And so the gulf widens between the objectives of PE firms and the fiduciary responsibilities and performance goals of the institutions whose money they manage.

This can be a problem everywhere in the PE and VC industry, as well as more broadly wherever people get paid to manage assets owned by someone else. (See principal-agent dilemma.)   But, it’s probably especially pernicious in China PE.

The industry is staffed mainly be ex-investment bankers, who by background and temperament understand more about fee-based, than performance-based, compensation. Few have a background of actually managing a company, investing its capital to produce a return. Without this first-hand understanding, it’s far harder as an investor to plot how to make an operating business more valuable. The result: PE firms in China will often opt for an easier path: making money by raising money from, and managing for,  other financial professionals.

The Term Sheet Goes Global

Time zones, languages, continents and business models may change as you cross the Pacific, but the Private Equity Term Sheet remains the same.

This is my conclusion after seeing the first Term Sheets arrive for our China First Capital clients recently. This is a happy moment – not so much for ourselves, of course, but for the entrepreneurs and PE firms we are fortunate to work with. For me, seeing these first Term Sheets is cause for reflection and, I hope,  some insight, on the constant truths of the equity investment process. 

I’ve been involved in quite a few Term Sheets for US venture deals over the years. I was surprised to find the Term Sheets this week very familiar, even though the investor and the target company are both based in China. In every other respect except the Term Sheet, the circumstances couldn’t be more different than a typical US venture deal — the governing law,  the industry, the company’s ownership, the likely timing and nature of the exit. 

So, why, despite all these vast differences, are there such deep similarities in Term Sheets? Start with the fact that there’s commonality in the approach of all good institutional investors: they all must exercise fiduciary responsibility on behalf of those whose money they are investing.
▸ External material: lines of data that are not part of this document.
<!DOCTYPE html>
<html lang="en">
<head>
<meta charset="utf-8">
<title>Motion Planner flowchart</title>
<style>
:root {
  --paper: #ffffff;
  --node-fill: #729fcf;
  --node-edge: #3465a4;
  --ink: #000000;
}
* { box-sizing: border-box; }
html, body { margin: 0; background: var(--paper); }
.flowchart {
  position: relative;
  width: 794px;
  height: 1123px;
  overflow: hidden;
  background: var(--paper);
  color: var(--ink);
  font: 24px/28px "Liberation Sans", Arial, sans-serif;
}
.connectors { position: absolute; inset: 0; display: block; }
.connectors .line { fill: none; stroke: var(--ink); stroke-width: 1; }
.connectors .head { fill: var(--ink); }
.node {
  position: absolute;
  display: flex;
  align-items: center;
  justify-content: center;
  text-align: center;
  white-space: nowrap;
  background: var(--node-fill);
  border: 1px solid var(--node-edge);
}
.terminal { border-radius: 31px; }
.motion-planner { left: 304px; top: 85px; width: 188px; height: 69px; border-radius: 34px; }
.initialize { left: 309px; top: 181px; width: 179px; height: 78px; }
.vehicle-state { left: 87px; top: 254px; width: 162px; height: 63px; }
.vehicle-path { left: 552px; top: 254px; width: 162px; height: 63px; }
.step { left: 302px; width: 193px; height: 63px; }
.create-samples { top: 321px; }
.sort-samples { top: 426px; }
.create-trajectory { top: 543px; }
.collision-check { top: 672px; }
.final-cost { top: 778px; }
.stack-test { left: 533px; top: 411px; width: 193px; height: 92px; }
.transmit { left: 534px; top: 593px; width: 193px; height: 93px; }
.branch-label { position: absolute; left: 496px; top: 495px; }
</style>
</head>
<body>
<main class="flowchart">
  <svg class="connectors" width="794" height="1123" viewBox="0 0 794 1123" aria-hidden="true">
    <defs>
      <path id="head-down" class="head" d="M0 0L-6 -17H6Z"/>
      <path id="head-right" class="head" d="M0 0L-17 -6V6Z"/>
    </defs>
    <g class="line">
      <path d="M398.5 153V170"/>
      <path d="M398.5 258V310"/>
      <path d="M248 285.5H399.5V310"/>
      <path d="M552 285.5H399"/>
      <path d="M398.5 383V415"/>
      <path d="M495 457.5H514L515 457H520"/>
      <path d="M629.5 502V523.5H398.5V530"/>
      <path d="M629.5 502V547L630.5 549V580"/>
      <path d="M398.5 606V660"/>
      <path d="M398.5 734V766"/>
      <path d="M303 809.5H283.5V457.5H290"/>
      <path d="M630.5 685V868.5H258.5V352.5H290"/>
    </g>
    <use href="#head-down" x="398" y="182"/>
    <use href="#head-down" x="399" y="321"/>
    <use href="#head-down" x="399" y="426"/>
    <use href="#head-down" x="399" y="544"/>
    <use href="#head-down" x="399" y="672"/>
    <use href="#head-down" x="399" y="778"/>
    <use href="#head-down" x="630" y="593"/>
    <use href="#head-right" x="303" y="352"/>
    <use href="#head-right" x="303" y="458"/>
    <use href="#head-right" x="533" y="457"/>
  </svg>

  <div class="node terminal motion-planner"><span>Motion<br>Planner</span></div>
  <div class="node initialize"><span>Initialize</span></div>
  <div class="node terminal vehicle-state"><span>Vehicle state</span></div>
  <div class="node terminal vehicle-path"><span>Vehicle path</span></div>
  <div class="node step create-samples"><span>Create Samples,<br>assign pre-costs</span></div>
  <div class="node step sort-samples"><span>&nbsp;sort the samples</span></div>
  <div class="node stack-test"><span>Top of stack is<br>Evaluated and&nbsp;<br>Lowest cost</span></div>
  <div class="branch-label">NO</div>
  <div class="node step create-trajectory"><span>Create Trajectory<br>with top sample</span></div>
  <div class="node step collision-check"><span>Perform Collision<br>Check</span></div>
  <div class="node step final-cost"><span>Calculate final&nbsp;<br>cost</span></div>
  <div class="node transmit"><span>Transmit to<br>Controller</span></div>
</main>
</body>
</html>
This, in turn,  means the due diligence process needs to be thorough and professional, and the terms under which investments are made be sufficiently protective of the source of the invested capital. 
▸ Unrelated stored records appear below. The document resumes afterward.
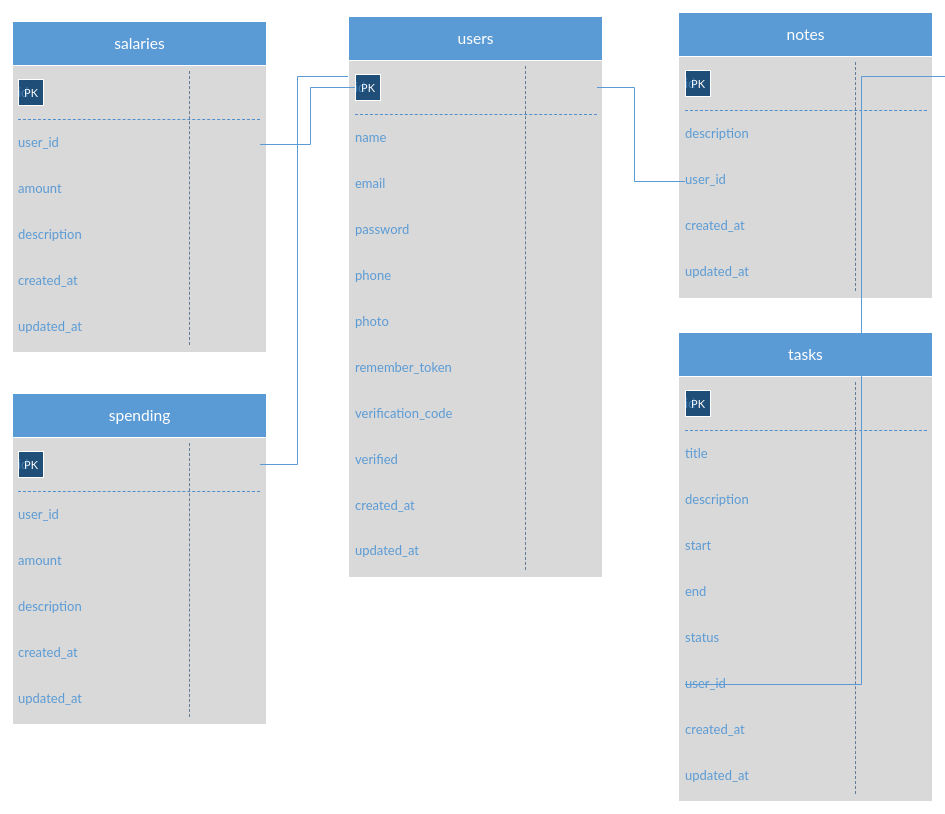
<!DOCTYPE html>
<html lang="en">
<head>
<meta charset="utf-8">
<title>Database schema</title>
<style>
  :root {
    --blue: #5b9bd5;
    --navy: #1f4e79;
    --body: #d9d9d9;
    --rule: #4f8fcb;
    --column-rule: #647b96;
    --white: #fff;
  }
  * { box-sizing: border-box; }
  body { margin: 0; background: var(--white); }
  .schema {
    position: relative;
    width: 945px;
    height: 814px;
    overflow: hidden;
    background: var(--white);
    font: 13px/1 Lato, "Open Sans", sans-serif;
    color: var(--blue);
  }
  .entity { --inset: 6px; position: absolute; width: 253px; }
  .salaries { --inset: 5px; left: 13px; top: 22px; }
  .spending { --inset: 5px; left: 13px; top: 394px; }
  .users { left: 349px; top: 17px; }
  .notes { left: 679px; top: 13px; }
  .tasks { left: 679px; top: 333px; }
  .entity h2 {
    position: relative;
    z-index: 2;
    display: flex;
    align-items: center;
    justify-content: center;
    height: 43px;
    margin: 0 0 1px;
    background: var(--blue);
    color: var(--white);
    font-size: 15.6px;
    font-weight: 400;
  }
  .fields {
    position: relative;
    margin: 0;
    padding: 0 0 3px var(--inset);
    list-style: none;
    background: var(--body);
  }
  .fields::after {
    content: "";
    position: absolute;
    left: 176px;
    top: 5px;
    bottom: 7px;
    border-left: 1px dashed var(--column-rule);
  }
  .fields li { display: flex; align-items: center; height: 45.9px; }
  .fields .key {
    position: relative;
    width: 242px;
    height: 54px;
    border-bottom: 1px dashed var(--rule);
  }
  .badge {
    position: absolute;
    left: 0;
    top: 13px;
    display: flex;
    align-items: center;
    justify-content: center;
    width: 26px;
    height: 27px;
    padding-bottom: 1px;
    border: 1px solid var(--white);
    background: var(--navy);
    color: var(--white);
    font-size: 11px;
  }
  .key-name { position: absolute; left: 0; top: 20px; opacity: .6; }
  .relations {
    position: absolute;
    inset: 0;
    z-index: 1;
    fill: none;
    stroke: var(--blue);
    stroke-width: 1;
  }
</style>
</head>
<body>
<main class="schema">
  <section class="entity salaries">
    <h2>salaries</h2>
    <ul class="fields">
      <li class="key"><span class="badge">PK</span><span class="key-name">id</span></li>
      <li>user_id</li>
      <li>amount</li>
      <li>description</li>
      <li>created_at</li>
      <li>updated_at</li>
    </ul>
  </section>

  <section class="entity spending">
    <h2>spending</h2>
    <ul class="fields">
      <li class="key"><span class="badge">PK</span><span class="key-name">id</span></li>
      <li>user_id</li>
      <li>amount</li>
      <li>description</li>
      <li>created_at</li>
      <li>updated_at</li>
    </ul>
  </section>

  <section class="entity users">
    <h2>users</h2>
    <ul class="fields">
      <li class="key"><span class="badge">PK</span><span class="key-name">id</span></li>
      <li>name</li>
      <li>email</li>
      <li>password</li>
      <li>phone</li>
      <li>photo</li>
      <li>remember_token</li>
      <li>verification_code</li>
      <li>verified</li>
      <li>created_at</li>
      <li>updated_at</li>
    </ul>
  </section>

  <section class="entity notes">
    <h2>notes</h2>
    <ul class="fields">
      <li class="key"><span class="badge">PK</span><span class="key-name">id</span></li>
      <li>description</li>
      <li>user_id</li>
      <li>created_at</li>
      <li>updated_at</li>
    </ul>
  </section>

  <section class="entity tasks">
    <h2>tasks</h2>
    <ul class="fields">
      <li class="key"><span class="badge">PK</span><span class="key-name">id</span></li>
      <li>title</li>
      <li>description</li>
      <li>start</li>
      <li>end</li>
      <li>status</li>
      <li>user_id</li>
      <li>created_at</li>
      <li>updated_at</li>
    </ul>
  </section>

  <svg class="relations" width="945" height="814" viewBox="0 0 945 814" aria-hidden="true">
    <path d="M260 144.5H310.5V87.5H355"/>
    <path d="M260 464.5H297.5V76.5H348"/>
    <path d="M597 87.5H634.5V181.5H685"/>
    <path d="M685 684.5H861.5V76.5H945"/>
  </svg>
</main>
</body>
</html>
This fiduciary duty is made concrete in many of the standard provisions of a Term Sheet, whether that Term Sheet originates in Palo Alto or Shanghai. Indeed, the majority of the text in a Term Sheet is there to protect the fund’s Limited Partners from bad outcomes: share structure (preferred), board seats, liquidation preferences, anti-dilution provisions, preemptive rights, matters requiring special approval, performance guarantees. 

So far so familiar. 

The other big element of any Term Sheet, of course, is where the PE or VC firm is asserting primarily its own interests. The two most obvious areas: expiration dates and “no shop clauses”.  I was mildly surprised to see these in the Term Sheets recently submitted to clients of China First Capital. I’d mistakenly thought the “no shop clause”, in particular,  expressed a very local, American legalistic reality. In business negotiations, Americans need to specify as much as possible in writing, to protect against the ultimate evil of American business life: business litigation. 

Chinese, though, seem to have a far less obsessive need to document everything in writing, and certainly don’t have the same persistent, gnawing fear of litigation. It’s a “guanxi” society, where trust between individuals forms a more insoluble bond than any contractual term. 

A part of me, therefore, wishes the “no shop” clause hadn’t crossed the Pacific. I view them as the Pre Nuptial Agreement of the PE and VC investing world. They can create an air of mutual distrust, at a time when both sides are trying very hard to build a lasting partnership. 

A Term Sheet should serve the same fundamental goal: to allow great PE investors to put capital to work in truly outstanding investment opportunities, while limiting risk for the owners of that capital. I’m excited that the Term Sheets I’ve reviewed this week, once finalized,  will achieve this goal, and achieve phenomenal outcomes for everyone involved.